Justices may weigh in on case that could revise 40-year-old rules.
Mark Sherman, The Associated Press
WASHINGTON — The Supreme Court decided 40 years ago that police don’t need a search warrant to look through anything a person is carrying when arrested. But that was long before smartphones gave people the ability to take with them the equivalent of millions of pages of documents or thousands of photographs.
In a new clash over technology and privacy, the court is being asked to resolve divisions among federal and state courts over whether the old rules should still apply in the digital age.
The justices could say as early as Friday whether they will hear appeals involving warrantless cellphone searches that led to criminal convictions and lengthy prison terms.
There are parallels to other cases making their way through the federal courts, including the much-publicized ones that challenge the massive collection without warrants of telephone records by the National Security Agency.

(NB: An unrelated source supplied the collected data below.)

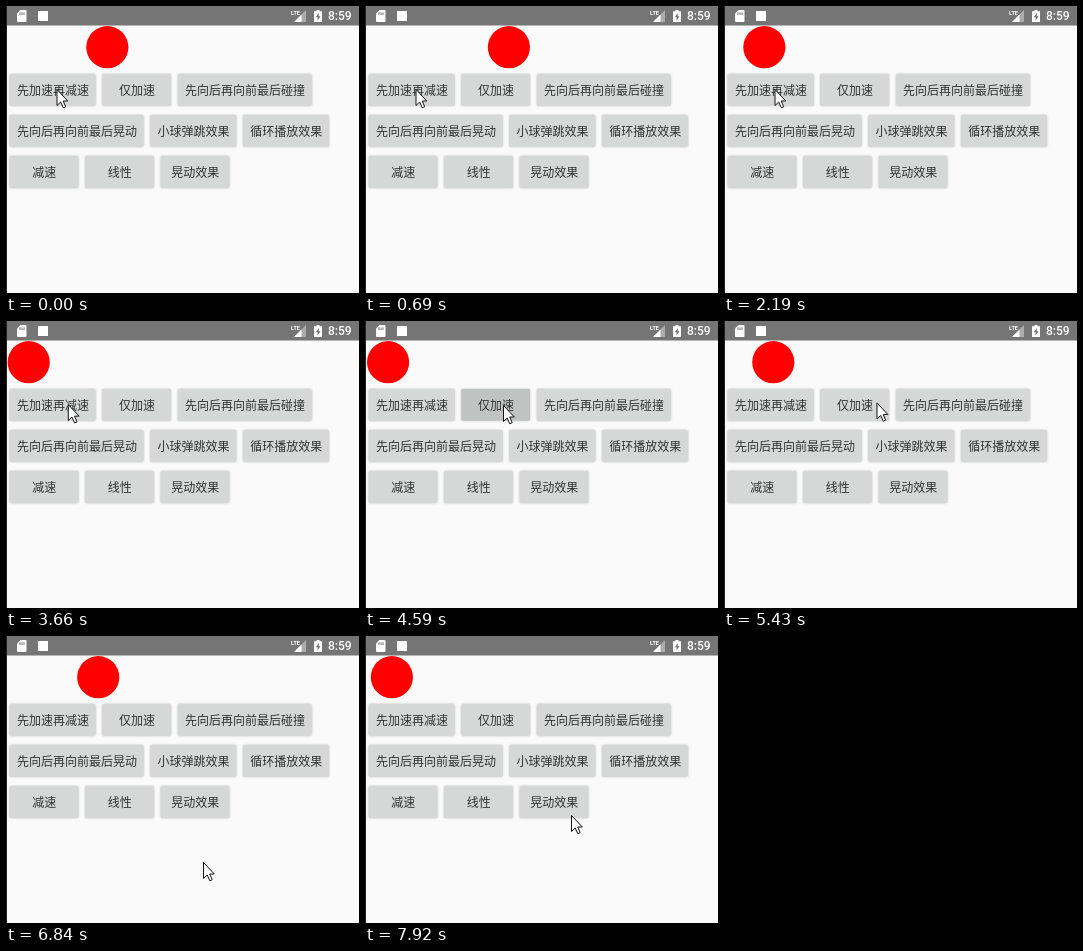
Recreate the animation shown at these times as an HTML page. Size 353 px wide and 287 px high, loop 8000 ms.

```html
<!DOCTYPE html>
<html lang="zh-CN">
<head>
<meta charset="utf-8">
<title>动画插值器</title>
<style>
  html, body { margin: 0; width: 100%; height: 100%; overflow: hidden; background: #fafafa; }
  svg { display: block; width: 353px; height: 287px; }
  .btn rect { fill: #d6d7d7; filter: drop-shadow(0 .6px .8px rgba(0, 0, 0, .25)); }
  .btn text { font: 12px "Noto Sans CJK SC", "Noto Sans CJK", sans-serif; fill: #333; text-anchor: middle; }
  .clock { font: 500 12px Roboto, sans-serif; fill: #fff; }
  .lte { font: bold 5.5px Roboto, sans-serif; fill: #fff; }
</style>
</head>
<body>
<svg viewBox="0 0 353 287">
  <rect width="353" height="287" fill="#fafafa"/>
  <rect width="353" height="19.5" fill="#757575"/>
  <g fill="#fff">
    <path d="M14.5 4H19.5Q20.5 4 20.5 5V15Q20.5 16 19.5 16H12Q11 16 11 15V7.5Z"/>
    <path d="M14 6.3V9M16 6.3V9M18 6.3V9" stroke="#757575"/>
    <rect x="32" y="5" width="10" height="10"/>
    <path d="M300 4V16H288Z" opacity=".4"/>
    <path d="M295.5 8.5V16H288Z"/>
    <path d="M310.5 4H313.5V5.3H316V16H308V5.3H310.5Z"/>
    <path d="M312.8 7L309.8 11.3H311.6V14.6L314.5 10.2H312.8Z" fill="#757575"/>
  </g>
  <text class="lte" x="285" y="8.6">LTE</text>
  <text class="clock" x="322" y="14.3">8:59</text>
  <circle id="ball" cy="41.2" r="21.1" fill="#f00"/>
  <g id="buttons"></g>
  <path d="M.5 0V287" stroke="#222"/>
  <path id="cursor" d="M.5 .5V16.5L4.2 13L6.8 18.8L9.2 17.7L6.7 12H11.3Z" fill="#fff" stroke="#111"/>
</svg>
<script>
  const NS = 'http://www.w3.org/2000/svg';
  const LOOP = 8000, RUN = 1893, LEFT = 22.7, TRAVEL = 121.7;
  const CLOCK = 30, REFRESH = 133.67, PHASE = 21.6;

  const rows = [
    ['先加速再减速', '仅加速', '先向后再向前最后碰撞'],
    ['先向后再向前最后晃动', '小球弹跳效果', '循环播放效果'],
    ['减速', '线性', '晃动效果']
  ];

  // Pointer stops: time, x, y
  const stops = [
    [3540, 50.5, 83], [4470, 138, 84], [4620, 138, 84], [4900, 172, 77], [5430, 150, 82],
    [5850, 137, 167], [6300, 137, 167], [6840, 197, 226], [7350, 200, 259],
    [7620, 200, 259], [7920, 206, 179]
  ];

  function add(parent, name, attrs) {
    const el = document.createElementNS(NS, name);
    for (const key in attrs) el.setAttribute(key, attrs[key]);
    return parent.appendChild(el);
  }

  // Time of the latest screen refresh, on a 30 ms clock
  function lastRefresh(time) {
    const k = Math.floor((Math.floor(time / CLOCK) * CLOCK - PHASE) / REFRESH);
    return k < 1 ? 0 : Math.ceil((PHASE + REFRESH * k) / CLOCK) * CLOCK;
  }

  function pointer(t) {
    const i = stops.findIndex(s => s[0] > t);
    if (i < 1) return stops.at(i).slice(1);
    const [t0, x0, y0] = stops[i - 1], [t1, x1, y1] = stops[i];
    const p = (t - t0) / (t1 - t0);
    return [x0 + (x1 - x0) * p, y0 + (y1 - y0) * p];
  }

  const smooth = p => (1 - Math.cos(Math.PI * p)) / 2;
  const accelerate = p => p * p;

  // Out and back, with the far end reached at `peak`
  function swing(ease, peak, t) {
    return LEFT + TRAVEL * ease(Math.max(0, 1 - Math.abs(t - peak) / RUN));
  }

  const buttons = document.getElementById('buttons');
  rows.forEach((labels, row) => {
    const y = 67.9 + 41.1 * row;
    let x = 3.7;
    for (const label of labels) {
      const width = Math.max(68.6, 12 * label.length + 13.8);
      const g = add(buttons, 'g', { class: 'btn' });
      add(g, 'rect', { x, y, width, height: 31.8, rx: 1.5 });
      add(g, 'text', { x: x + width / 2 + .3, y: y + 20.8 }).textContent = label;
      x += width + 6.9;
    }
  });

  const ball = document.getElementById('ball');
  const cursor = document.getElementById('cursor');
  const pressed = buttons.children[1].firstChild;

  function draw(time) {
    const t = lastRefresh(time);
    const x = t < 3600 ? swing(smooth, 768, t) : swing(accelerate, 6378, t);
    const press = Math.max(0, 1 - Math.abs(t - 4600) / 300);
    const shade = Math.round(214 - 22 * press);
    ball.setAttribute('cx', x);
    cursor.setAttribute('transform', `translate(${pointer(t)})`);
    pressed.style.fill = `rgb(${shade},${shade + 1},${shade + 1})`;
  }

  let start;
  function frame(now) {
    start ??= now;
    draw((now - start) % LOOP);
    requestAnimationFrame(frame);
  }
  draw(0);
  requestAnimationFrame(frame);
</script>
</body>
</html>
```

Though the details and scale are far different — searching a single phone for evidence that could send someone to jail vs. gathering huge amounts of data, almost all of which will never be used — in both situations the government is relying on Supreme Court decisions from the 1970s, when most households still had rotary-dial telephones.
Under the Fourth Amendment, police generally need a warrant before they can conduct a search. The warrant must be based on “probable cause,” evidence that a crime has been committed, the Constitution says.
But in the early1970s, the Supreme Court carved out exceptions for officers dealing with people they have arrested. The court was trying to set clear rules that allowed police to look for concealed weapons and prevent the destruction of evidence. Briefcases, wallets, purses and crumpled cigarette packs all are fair game if they are being carried by a suspect or within the person’s immediate control.
There is growing division in state and federal courts over whether cellphones deserve special protection. At least six courts have allowed warrantless searches, and at least three have not, said Stanford University’s Jeffrey Fisher, representing a California defendant whose case is being considered by the Supreme Court.